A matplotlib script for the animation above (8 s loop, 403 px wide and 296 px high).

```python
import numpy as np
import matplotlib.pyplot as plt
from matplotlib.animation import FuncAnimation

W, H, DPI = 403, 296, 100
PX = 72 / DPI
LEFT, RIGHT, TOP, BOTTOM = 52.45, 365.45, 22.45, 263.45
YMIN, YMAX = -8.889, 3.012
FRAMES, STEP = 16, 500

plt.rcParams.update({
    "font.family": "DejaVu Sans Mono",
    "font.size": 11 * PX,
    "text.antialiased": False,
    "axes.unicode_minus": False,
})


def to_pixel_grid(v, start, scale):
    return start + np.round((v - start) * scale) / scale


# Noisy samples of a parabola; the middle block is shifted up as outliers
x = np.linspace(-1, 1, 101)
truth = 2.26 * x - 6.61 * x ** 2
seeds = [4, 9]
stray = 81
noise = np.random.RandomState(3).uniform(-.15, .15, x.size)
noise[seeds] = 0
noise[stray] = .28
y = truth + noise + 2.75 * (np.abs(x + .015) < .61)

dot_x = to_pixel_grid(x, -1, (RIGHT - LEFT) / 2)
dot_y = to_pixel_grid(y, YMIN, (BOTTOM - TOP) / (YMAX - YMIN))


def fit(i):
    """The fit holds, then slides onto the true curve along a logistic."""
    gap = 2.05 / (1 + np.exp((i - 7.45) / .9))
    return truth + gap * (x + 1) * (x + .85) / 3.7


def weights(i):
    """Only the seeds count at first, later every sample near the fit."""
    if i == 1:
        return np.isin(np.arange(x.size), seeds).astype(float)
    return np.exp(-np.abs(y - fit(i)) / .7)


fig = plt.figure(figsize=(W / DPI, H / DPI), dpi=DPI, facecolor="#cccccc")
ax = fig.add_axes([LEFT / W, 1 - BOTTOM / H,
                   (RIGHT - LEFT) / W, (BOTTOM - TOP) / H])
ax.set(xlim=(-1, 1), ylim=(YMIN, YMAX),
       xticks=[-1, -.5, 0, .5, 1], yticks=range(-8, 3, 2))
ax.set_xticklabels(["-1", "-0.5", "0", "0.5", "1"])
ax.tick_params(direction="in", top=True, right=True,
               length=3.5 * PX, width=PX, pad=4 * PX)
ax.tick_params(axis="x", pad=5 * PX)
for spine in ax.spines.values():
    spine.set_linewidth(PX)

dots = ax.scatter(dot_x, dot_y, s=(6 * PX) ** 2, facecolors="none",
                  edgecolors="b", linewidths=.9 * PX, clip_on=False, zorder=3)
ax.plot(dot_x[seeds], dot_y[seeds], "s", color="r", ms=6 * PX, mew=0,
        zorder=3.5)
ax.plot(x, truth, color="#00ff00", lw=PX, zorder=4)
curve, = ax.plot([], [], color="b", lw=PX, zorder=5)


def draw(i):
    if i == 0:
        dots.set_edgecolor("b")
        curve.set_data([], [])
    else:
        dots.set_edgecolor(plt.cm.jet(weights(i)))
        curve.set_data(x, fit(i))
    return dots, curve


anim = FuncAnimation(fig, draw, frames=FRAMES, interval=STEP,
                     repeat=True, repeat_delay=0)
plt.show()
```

THE PROBLEM = Every line above carrying the word "font" needs to be shown.

SOLVED EXERCISE =
    "font.family": "DejaVu Sans Mono",
    "font.size": 11 * PX,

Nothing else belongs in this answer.